by Andrew MacDowall
Bulgaria’s government has been besieged by protesters for six months, and oversees an economy that has averaged growth of just 1 per cent since 2010. Those were the main factors behind Standard & Poor’s recent decision to revise its outlook for the country to “negative” from “stable”.
The change may be unwelcome, but merely reflects the difficult economic and political situation. Will it affect Bulgaria’s fledgling recovery?
“We expect economic stagnation in 2013, with higher public consumption and net exports almost completely offset by anaemic household consumption and private investment growth,” S&P said. “We also believe that the uncertain political environment and the possibility of early elections will slow the adoption of reforms, weighing on potential economic output.”
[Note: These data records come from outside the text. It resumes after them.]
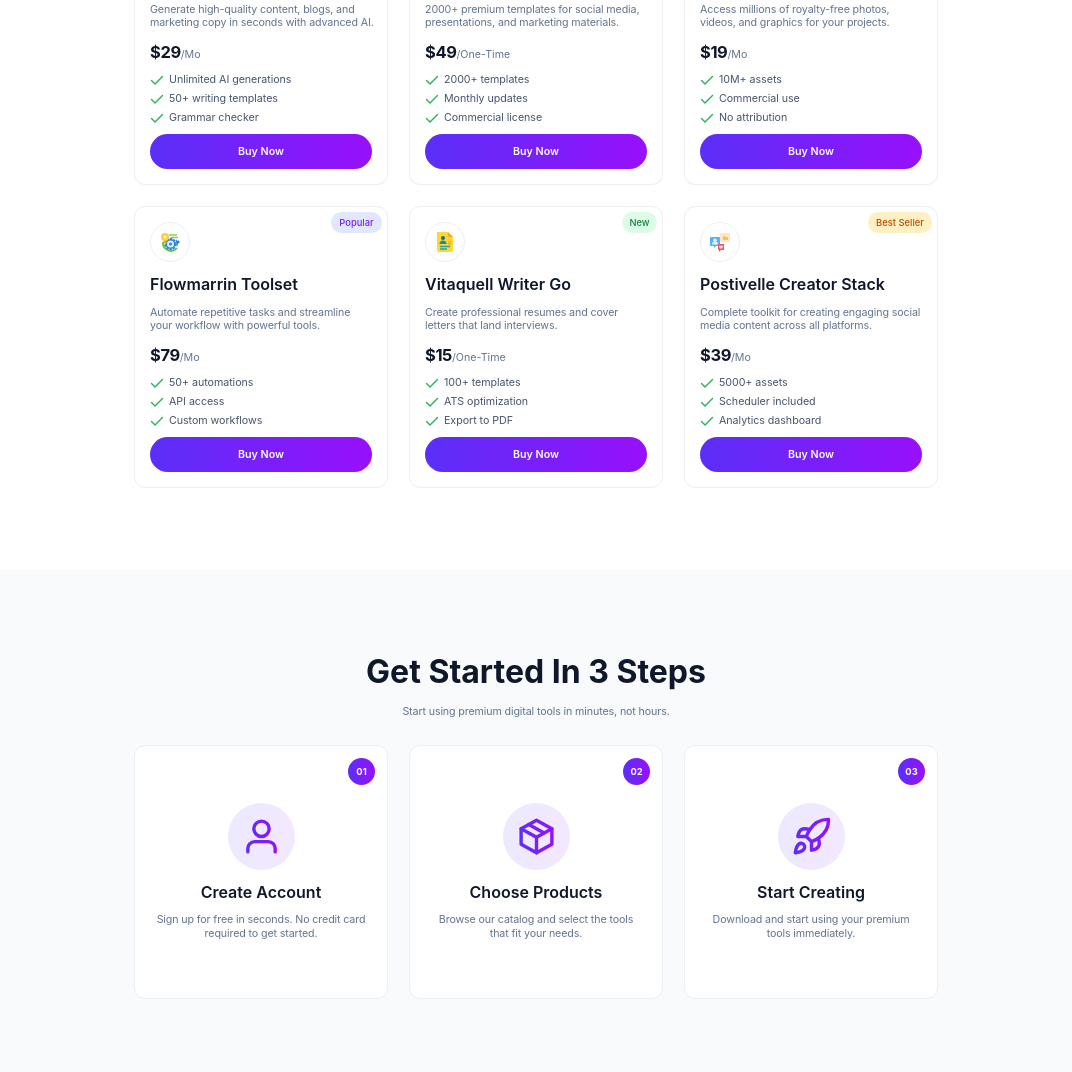
<!DOCTYPE html>
<html lang="en">
<head>
<meta charset="utf-8">
<title>Digital tools</title>
<style>
:root {
  --white: #ffffff;
  --mist: #f8fafc;
  --line: #eceff3;
  --ink: #0f172b;
  --body: #45556c;
  --muted: #62748e;
  --check: #22b455;
  --indigo: #5a2ff8;
  --violet: #9810fa;
  --brand: linear-gradient(90deg, var(--indigo), var(--violet));
}
* { box-sizing: border-box; margin: 0; padding: 0; }
html, body { width: 1072px; height: 1072px; overflow: hidden; }
body {
  background: var(--white);
  color: var(--ink);
  font: 400 10.7px/13.4px Inter, "Open Sans", sans-serif;
}
.definitions { position: absolute; width: 0; height: 0; }
.row { display: grid; grid-template-columns: repeat(3, 254px); gap: 21px; justify-content: center; }
.catalog { height: 570px; display: flex; flex-direction: column; gap: 21px; }
.card {
  position: relative;
  background: var(--white);
  border: 1px solid var(--line);
  border-radius: 11px;
}
.product { height: 282px; padding: 15px; display: flex; flex-direction: column; }
.product.continued { height: 185px; padding-top: 3px; border-top: 0; border-radius: 0 0 11px 11px; }
.product-icon {
  width: 40px; height: 40px;
  border: 1px solid var(--line);
  border-radius: 50%;
  display: grid; place-items: center;
}
.product-icon svg { width: 20px; height: 20px; }
h3 { font-size: 16px; line-height: 22px; font-weight: 600; margin-top: 11px; white-space: nowrap; }
.summary { color: var(--muted); letter-spacing: -0.13px; white-space: nowrap; }
h3 + .summary { margin-top: 11px; }
.price { height: 24px; margin-top: 10px; line-height: 24px; color: var(--muted); }
.price strong { font-size: 16.5px; font-weight: 700; color: var(--ink); letter-spacing: -0.4px; }
.features { list-style: none; margin-top: 7px; color: var(--body); letter-spacing: -0.05px; }
.features li { height: 18.7px; display: flex; align-items: center; gap: 5px; }
.features svg { width: 14px; height: 14px; }
.buy {
  height: 35px; margin-top: 7px; flex: none;
  border-radius: 18px;
  background: var(--brand);
  color: var(--white);
  font-weight: 600;
  text-decoration: none;
  display: grid; place-items: center;
}
.badge {
  position: absolute; top: 5px; right: 5px;
  height: 21px;
  border-radius: 11px;
  font-size: 9.4px; font-weight: 500; line-height: 21px;
  text-align: center; white-space: nowrap;
}
.popular { width: 51px; background: #e0e7ff; color: #7a22f5; }
.new { width: 35px; background: #dcfce7; color: #148044; }
.best { width: 64px; background: #fef0c3; color: #bb4d00; }
.steps { height: 502px; padding-top: 80px; background: var(--mist); text-align: center; }
h2 { font-size: 32px; line-height: 44px; font-weight: 700; }
.lead { margin: 11px 0 27px; color: var(--muted); letter-spacing: -0.13px; }
.step { height: 254px; padding-top: 57px; display: flex; flex-direction: column; align-items: center; }
.step h3 + .summary { margin-top: 10px; }
.number {
  position: absolute; top: 12px; right: 12px;
  width: 27px; height: 27px;
  border-radius: 50%;
  background: var(--brand);
  color: var(--white);
  font-size: 9.4px; font-weight: 700; line-height: 27px;
}
.step-icon {
  width: 67px; height: 67px;
  border-radius: 50%;
  background: linear-gradient(90deg, #ece9fe, #f3e8ff);
  display: grid; place-items: center;
}
.step-icon svg {
  width: 41px; height: 41px;
  fill: none; stroke: url(#brand-stroke); stroke-width: 2;
  stroke-linecap: round; stroke-linejoin: round;
}
</style>
</head>
<body>
<svg class="definitions" aria-hidden="true">
  <defs>
    <linearGradient id="brand-stroke" gradientUnits="userSpaceOnUse" x1="2" y1="0" x2="22" y2="0">
      <stop offset="0" stop-color="#5a2ff8"/><stop offset="1" stop-color="#9810fa"/>
    </linearGradient>
    <symbol id="check" viewBox="0 0 14 14">
      <path d="M1.5 7.5 5 11 12.5 3.5" fill="none" stroke="#22b455" stroke-width="1.4" stroke-linecap="round" stroke-linejoin="round"/>
    </symbol>
  </defs>
</svg>

<section class="catalog">
  <div class="row">
    <article class="card product continued">
      <p class="summary">Generate high-quality content, blogs, and<br>marketing copy in seconds with advanced AI.</p>
      <p class="price"><strong>$29</strong>/Mo</p>
      <ul class="features">
        <li><svg><use href="#check"/></svg>Unlimited AI generations</li>
        <li><svg><use href="#check"/></svg>50+ writing templates</li>
        <li><svg><use href="#check"/></svg>Grammar checker</li>
      </ul>
      <a class="buy" href="#">Buy Now</a>
    </article>
    <article class="card product continued">
      <p class="summary">2000+ premium templates for social media,<br>presentations, and marketing materials.</p>
      <p class="price"><strong>$49</strong>/One-Time</p>
      <ul class="features">
        <li><svg><use href="#check"/></svg>2000+ templates</li>
        <li><svg><use href="#check"/></svg>Monthly updates</li>
        <li><svg><use href="#check"/></svg>Commercial license</li>
      </ul>
      <a class="buy" href="#">Buy Now</a>
    </article>
    <article class="card product continued">
      <p class="summary">Access millions of royalty-free photos,<br>videos, and graphics for your projects.</p>
      <p class="price"><strong>$19</strong>/Mo</p>
      <ul class="features">
        <li><svg><use href="#check"/></svg>10M+ assets</li>
        <li><svg><use href="#check"/></svg>Commercial use</li>
        <li><svg><use href="#check"/></svg>No attribution</li>
      </ul>
      <a class="buy" href="#">Buy Now</a>
    </article>
  </div>

  <div class="row">
    <article class="card product">
      <span class="badge popular">Popular</span>
      <div class="product-icon">
        <svg viewBox="0 0 20 20" fill="none">
          <path d="M9 3h8M11 5.5h7" stroke="#8bd346" stroke-width="1.6"/>
          <path d="M3 10a8 8 0 0 0 14 6" stroke="#6cc644" stroke-width="2"/>
          <path d="M16 8a7 7 0 0 1 1 6" stroke="#3a8fe0" stroke-width="1.4"/>
          <circle cx="18" cy="10" r="1.6" fill="#2c78d0"/>
          <circle cx="10.5" cy="12" r="5" stroke="#2f86dd" stroke-width="2.4" stroke-dasharray="2.2 1"/>
          <circle cx="10.5" cy="12" r="4.2" fill="#d9efff" stroke="#2f86dd" stroke-width="1.4"/>
          <circle cx="10.5" cy="12" r="1.6" fill="#2f86dd"/>
          <circle cx="5" cy="5" r="4" fill="#fbd03c"/>
          <path d="M3.5 8.5h3v2.5h-3z" fill="#e5a51c"/>
          <circle cx="5" cy="5" r="1.6" fill="#fff3bc"/>
        </svg>
      </div>
      <h3>Flowmarrin Toolset</h3>
      <p class="summary">Automate repetitive tasks and streamline<br>your workflow with powerful tools.</p>
      <p class="price"><strong>$79</strong>/Mo</p>
      <ul class="features">
        <li><svg><use href="#check"/></svg>50+ automations</li>
        <li><svg><use href="#check"/></svg>API access</li>
        <li><svg><use href="#check"/></svg>Custom workflows</li>
      </ul>
      <a class="buy" href="#">Buy Now</a>
    </article>
    <article class="card product">
      <span class="badge new">New</span>
      <div class="product-icon">
        <svg viewBox="0 0 20 20">
          <path d="M2 0h11l5 5v13a2 2 0 0 1-2 2H4a2 2 0 0 1-2-2z" fill="#fdd835"/>
          <path d="M13 0l5 5h-5z" fill="#f4a72c"/>
          <circle cx="8" cy="6" r="2" fill="#146f80"/>
          <path d="M4.5 12a3.5 3.5 0 0 1 7 0z" fill="#168fa0"/>
          <path d="M5 14.5h10M5 17h7" stroke="#23a4a8" stroke-width="1.4"/>
          <path d="M13 10h3M13 12h3" stroke="#e09a20"/>
        </svg>
      </div>
      <h3>Vitaquell Writer Go</h3>
      <p class="summary">Create professional resumes and cover<br>letters that land interviews.</p>
      <p class="price"><strong>$15</strong>/One-Time</p>
      <ul class="features">
        <li><svg><use href="#check"/></svg>100+ templates</li>
        <li><svg><use href="#check"/></svg>ATS optimization</li>
        <li><svg><use href="#check"/></svg>Export to PDF</li>
      </ul>
      <a class="buy" href="#">Buy Now</a>
    </article>
    <article class="card product">
      <span class="badge best">Best Seller</span>
      <div class="product-icon">
        <svg viewBox="0 0 20 20">
          <path d="M10 1h10v9h-5l-2 2v-2h-3z" fill="#fde7c4"/>
          <path d="M13 8V5l2-2v2h3v3z" fill="#f9bf62"/>
          <path d="M1 5h8a1 1 0 0 1 1 1v8H6l-2 2v-2H0V6a1 1 0 0 1 1-1z" fill="#55b4f5"/>
          <circle cx="5" cy="8.2" r="1.7" fill="#e4f4ff"/>
          <path d="M2 12.5a3 3 0 0 1 6 0z" fill="#e4f4ff"/>
          <path d="M8 12h6v6h-3l-2 2v-2H8z" fill="#f4586c"/>
          <path d="M11 17l-2-2a1.2 1.2 0 0 1 2-1 1.2 1.2 0 0 1 2 1z" fill="#ffe5e8"/>
        </svg>
      </div>
      <h3>Postivelle Creator Stack</h3>
      <p class="summary">Complete toolkit for creating engaging social<br>media content across all platforms.</p>
      <p class="price"><strong>$39</strong>/Mo</p>
      <ul class="features">
        <li><svg><use href="#check"/></svg>5000+ assets</li>
        <li><svg><use href="#check"/></svg>Scheduler included</li>
        <li><svg><use href="#check"/></svg>Analytics dashboard</li>
      </ul>
      <a class="buy" href="#">Buy Now</a>
    </article>
  </div>
</section>

<section class="steps">
  <h2>Get Started In 3 Steps</h2>
  <p class="lead">Start using premium digital tools in minutes, not hours.</p>
  <div class="row">
    <article class="card step">
      <span class="number">01</span>
      <div class="step-icon">
        <svg viewBox="0 0 24 24">
          <circle cx="12" cy="7.5" r="4.5"/>
          <path d="M20 21v-2a4 4 0 0 0-4-4H8a4 4 0 0 0-4 4v2"/>
        </svg>
      </div>
      <h3>Create Account</h3>
      <p class="summary">Sign up for free in seconds. No credit card<br>required to get started.</p>
    </article>
    <article class="card step">
      <span class="number">02</span>
      <div class="step-icon">
        <svg viewBox="0 0 24 24">
          <path d="M12 2.5 21 7.5v9l-9 5-9-5v-9z"/>
          <path d="M3 7.5l9 5 9-5M12 12.5v9M7.5 5l9 5"/>
        </svg>
      </div>
      <h3>Choose Products</h3>
      <p class="summary">Browse our catalog and select the tools<br>that fit your needs.</p>
    </article>
    <article class="card step">
      <span class="number">03</span>
      <div class="step-icon">
        <svg viewBox="0 0 24 24">
          <path d="M4.5 16.5c-1.5 1.3-2 5-2 5s3.700-.5 5-2c.7-.8.7-2.100-.1-2.900a2.200 2.200 0 0 0-2.900-.1z"/>
          <path d="M12 15l-3-3a22 22 0 0 1 2-4A13 13 0 0 1 22 2c0 2.700-.8 7.500-6 11a22 22 0 0 1-4 2z"/>
          <path d="M9 12H4s.5-3 2-4c1.600-1.100 5 0 5 0M12 15v5s3-.5 4-2c1.100-1.600 0-5 0-5"/>
        </svg>
      </div>
      <h3>Start Creating</h3>
      <p class="summary">Download and start using your premium<br>tools immediately.</p>
    </article>
  </div>
</section>
</body>
</html>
The outlook change keeps ratings for long and short term sovereign debt at the investment-grade level of BBB/A-2. But the decision has still drawn an angry response from Economy Minister Dragomir Stoynev, who accused the agency of making a “purely political” decision without basis in the government’s economic or social policies, according to Bulgarian news service Novinite.
Bulgaria’s economy was something of an investor’s darling in the middle of the last decade, as optimism linked to EU accession in 2007, pro-business reforms and broad appetite for emerging market assets stimulated growth. The global economic crisis hit the country late, but hard, and since a deep recession in 2009 there has been little growth. The eurozone’s difficulties have acted as a drag on exports and investment, while incomes and consumer confidence remain low – though retail sales are rising again, according to official figures. The real estate sector, previously a magnet for investment, only occasionally shows signs of life. The IMF expects growth of just 1.6 per cent next year.
The government, a supposedly technocratic administration, is backed by a tenuous coalition of socialists and an ethnic Muslim party, relying on support from the unambiguously-named far-right Ataka (“Attack”) party. As S&P notes, an early election is widely expected next year.
But despite the difficulties of the past few years, and an uncertain future, Bulgaria’s respectable credit rating reflects its strengths. These include very low public debt, at just 12 per cent of GDP (albeit growing to 16 per cent in 2016, according to S&P), which reflects its tradition of fiscal restraint over the past decade and a half – the deficit should come in at 2 per cent of GDP this year. Bulgaria’s currency board arrangement effectively hard-pegs the country’s lev to the euro, meaning that it has avoided the volatility experienced by neighbours Serbia and Romania.
“The downgrade reflects the slow economic recovery rather than anything related to political situation or any change of budget policy,” Tsvetoslav Tsachev, Head of Research at Sofia financial services company ELANA Trading, told beyondbrics. “Bulgaria is still viewed as a country with macroeconomic stability. We do not expect to have any impact on investors or on the markets.”